16th September 2019
Data controllers in the private and public sectors hold increasing amounts of personal data on individuals.
Many organisations also continue to hold large quantities of personal data in paper form – often in on-site locations like offices, businesses, hospitals or other facilities. This large increase in the quantity of personal data processed and held gives rise to security challenges for the organisations that collect the data.
Occasionally, incidents will arise where personal data stored or maintained in paper form or in digital form on portable storage devices such as laptops, smartphones, or USB drives, may be lost or stolen.
In the unlikely event that a member of the public should find personal data or come into possession of documents or devices containing personal data that is not their own, it is important not to compound any personal data breach by further disclosing or transferring the data to any additional third parties.

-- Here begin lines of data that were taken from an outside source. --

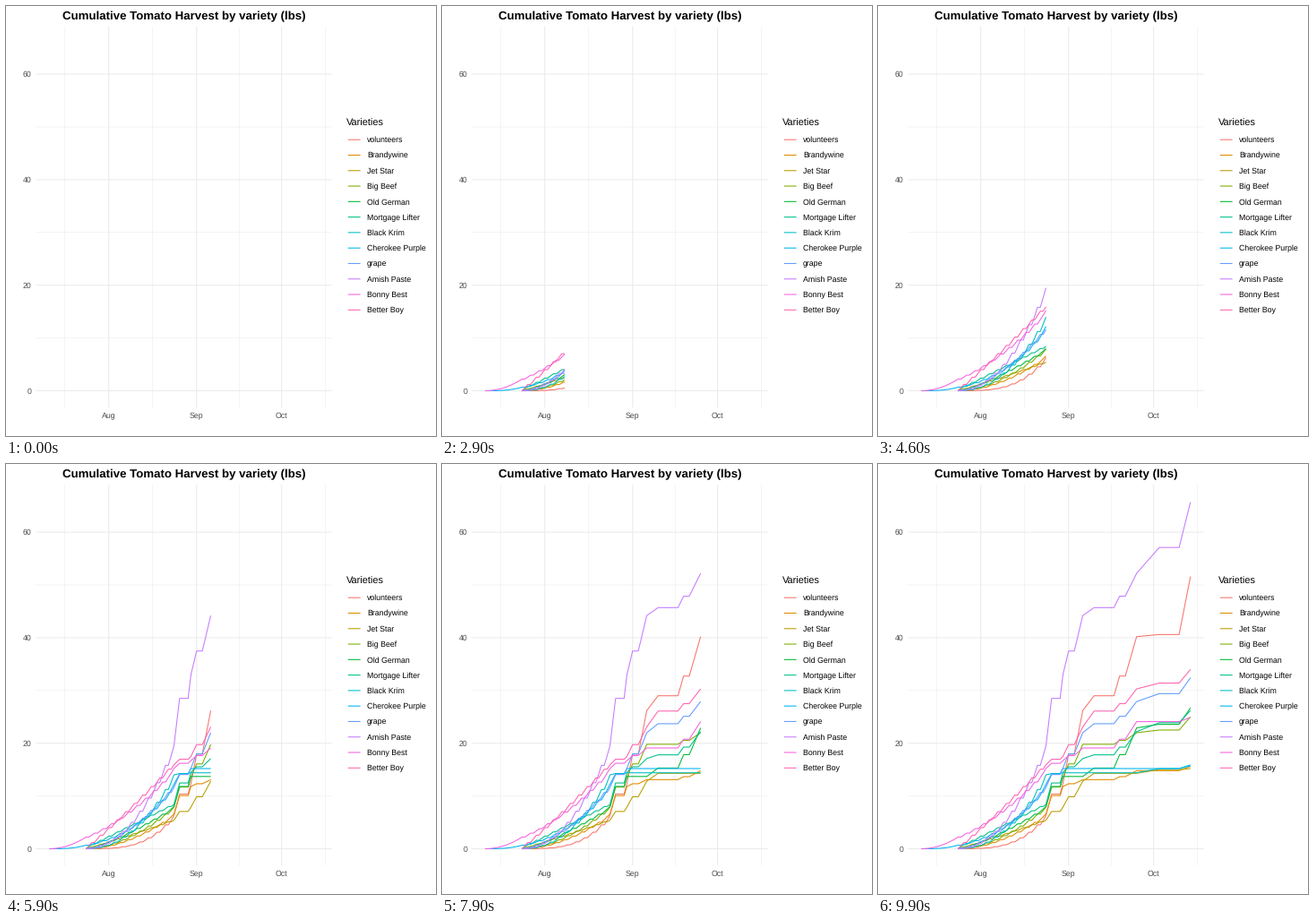
Animation, 480 px wide and 480 px high, one loop 10 s. Source, as a matplotlib script:

```python
import numpy as np
import matplotlib.pyplot as plt
from matplotlib.animation import FuncAnimation

plt.rcParams.update({
    "font.family": "Liberation Sans",
    "text.hinting": "no_hinting",
    "path.snap": False,
})

SIZE, DPI = 480, 80
FRAMES, INTERVAL = 100, 100
LAST_DAY = 95                      # 11 July to 14 October
X0, DX = 48.3, 3.163               # pixels per day
Y0, DY = 429.5, 5.89               # pixels per pound
LEFT, RIGHT, TOP, BOTTOM = 33.4, 363.7, 23.2, 448.0
GRID, LINE = "#EBEBEB", 1.07

DAYS = np.arange(LAST_DAY + 1)
CHECKS = [44, 50, 57, 68, 76, 88, 95]                       # days with known totals
RESTS = [(46, 49), (52, 54), (61, 68), (70, 72), (84, 91)]  # nothing is picked


def px(n):
    """Pixels to points."""
    return n * 72 / DPI


def day_x(day):
    return X0 + DX * day


def lbs_y(lbs):
    return Y0 - DY * lbs


fig = plt.figure(figsize=(SIZE / DPI, SIZE / DPI), dpi=DPI, facecolor="white")
ax = fig.add_axes([0, 0, 1, 1])
ax.set_xlim(0, SIZE)
ax.set_ylim(SIZE, 0)
ax.axis("off")


def label(x, y, text, size=8.8, color="black", **kw):
    ax.text(x, y, text, fontsize=px(size), color=color, va="baseline", **kw)


def stroke(xs, ys, color, width=LINE, z=1):
    line, = ax.plot(xs, ys, color=color, lw=px(width), zorder=z,
                    solid_capstyle="butt", solid_joinstyle="round")
    return line


# Grid and axes
for day in (5.5, 36.5, 67, 97.5):
    stroke([day_x(day)] * 2, [TOP, BOTTOM], GRID, LINE / 2)
for lbs in (10, 30, 50):
    stroke([LEFT, RIGHT], [lbs_y(lbs)] * 2, GRID, LINE / 2)
for day, month in ((21, "Aug"), (52, "Sep"), (82, "Oct")):
    stroke([day_x(day)] * 2, [TOP, BOTTOM], GRID)
    label(day_x(day), 460.2, month, color="#4D4D4D", ha="center")
for lbs in (0, 20, 40, 60):
    stroke([LEFT, RIGHT], [lbs_y(lbs)] * 2, GRID)
    label(28.6, lbs_y(lbs) + 3.1, str(lbs), color="#4D4D4D", ha="right")

label(198.5, 15, "Cumulative Tomato Harvest by variety (lbs)", 13.2,
      ha="center", weight="bold")
label(380, 134, "Varieties", 11)


def harvest(row, totals, power, first):
    """Daily totals: an eased start with a pause every third day, then
    steady picking between the check days, broken by the shared rests."""
    work = np.ones(len(DAYS))
    for a, b in RESTS:
        work[a + 1:b + 1] = 0
    work[(DAYS > 13) & (DAYS < CHECKS[0]) & ((DAYS + row) % 3 == 0)] = 0
    done = np.cumsum(work)
    begin, end = done[first], done[CHECKS[0]]
    early = totals[0] * np.clip((done - begin) / (end - begin), 0, 1) ** power
    late = np.interp(done, done[CHECKS], totals)
    return np.where(DAYS < CHECKS[0], early, late)


# Name, colour, growth power, first day, pounds on the check days
VARIETIES = [
    ("volunteers", "#F8766D", 3.3, 13, (6.3, 12.4, 26.2, 29, 40.2, 40.6, 51.6)),
    ("Brandywine", "#DE8C00", 1.8, 13, (6.6, 11.8, 13.1, 13.1, 14.8, 14.8, 15.6)),
    ("Jet Star", "#B79F00", 1.1, 13, (5.4, 7.9, 12.8, 14.3, 14.3, 15, 15.2)),
    ("Big Beef", "#7CAE00", 1.8, 13, (7.9, 13.6, 19.8, 19.8, 22, 22.5, 25)),
    ("Old German", "#00BA38", 1.3, 13, (8, 13.7, 13.7, 15.3, 22.9, 23.6, 26.7)),
    ("Mortgage Lifter", "#00C08B", 1, 13, (8.4, 14.5, 17.1, 17.8, 22.2, 23.9, 26.2)),
    ("Black Krim", "#00BFC4", 2.2, 13, (14, 14.4, 14.4, 14.4, 14.4, 15.2, 15.9)),
    ("Cherokee Purple", "#00B4F0", 3, 0, (12.2, 15.2, 15.2, 15.2, 15.2, 15.2, 15.7)),
    ("grape", "#619CFF", 1.7, 13, (11.6, 15.3, 22, 23.7, 27.9, 29.4, 32.4)),
    ("Amish Paste", "#C77CFF", 2.1, 13, (19.5, 33, 44.2, 45.7, 52.2, 57.1, 65.7)),
    ("Bonny Best", "#F564E3", 2, 0, (15.2, 16.7, 19.1, 19.1, 24.1, 24.1, 24.9)),
    ("Better Boy", "#FF64B0", 1.1, 13, (15.9, 17.5, 23.1, 26.1, 30.3, 31.4, 34)),
]

curves = []
for row, (name, color, power, first, totals) in enumerate(VARIETIES):
    y = 149.2 + 17.28 * row
    stroke([381.8, 395.6], [y, y], color)
    label(403, y + 3.1, name)
    lbs = harvest(row, totals, power, first)
    curves.append((stroke([], [], color, z=2), first, lbs_y(lbs)))


def draw(frame):
    day = round(frame * LAST_DAY / (FRAMES - 1))
    for line, first, ys in curves:
        shown = slice(first, day + 1)
        line.set_data(day_x(DAYS[shown]), ys[shown])
    return [line for line, _, _ in curves]


anim = FuncAnimation(fig, draw, frames=FRAMES, interval=INTERVAL,
                     repeat=True, repeat_delay=0, blit=False)
plt.show()
```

If the source of the data is identifiable, by a company logo, or the name and details of the organisation, then the recommended course of action is to immediately return the data to its source.
While the temptation may arise to read or otherwise examine the personal data, the Data Protection Commission would respectfully request that members of the public would not do this, as it may represent a further breach of confidentiality.
Onward disclosure or processing of the personal data may result on a loss of confidentiality for the data subjects, and may infringe on their rights and freedoms.
In the event that the source of the personal data cannot be identified, members of the public are invited to contact the Data Protection Commission, and we will endeavor to assist you to identify the rightful owner with a view to returning the documents to them, and the Data Protection Commission will notify the owner of its obligations under Article 33 of the General Data Protection Regulation.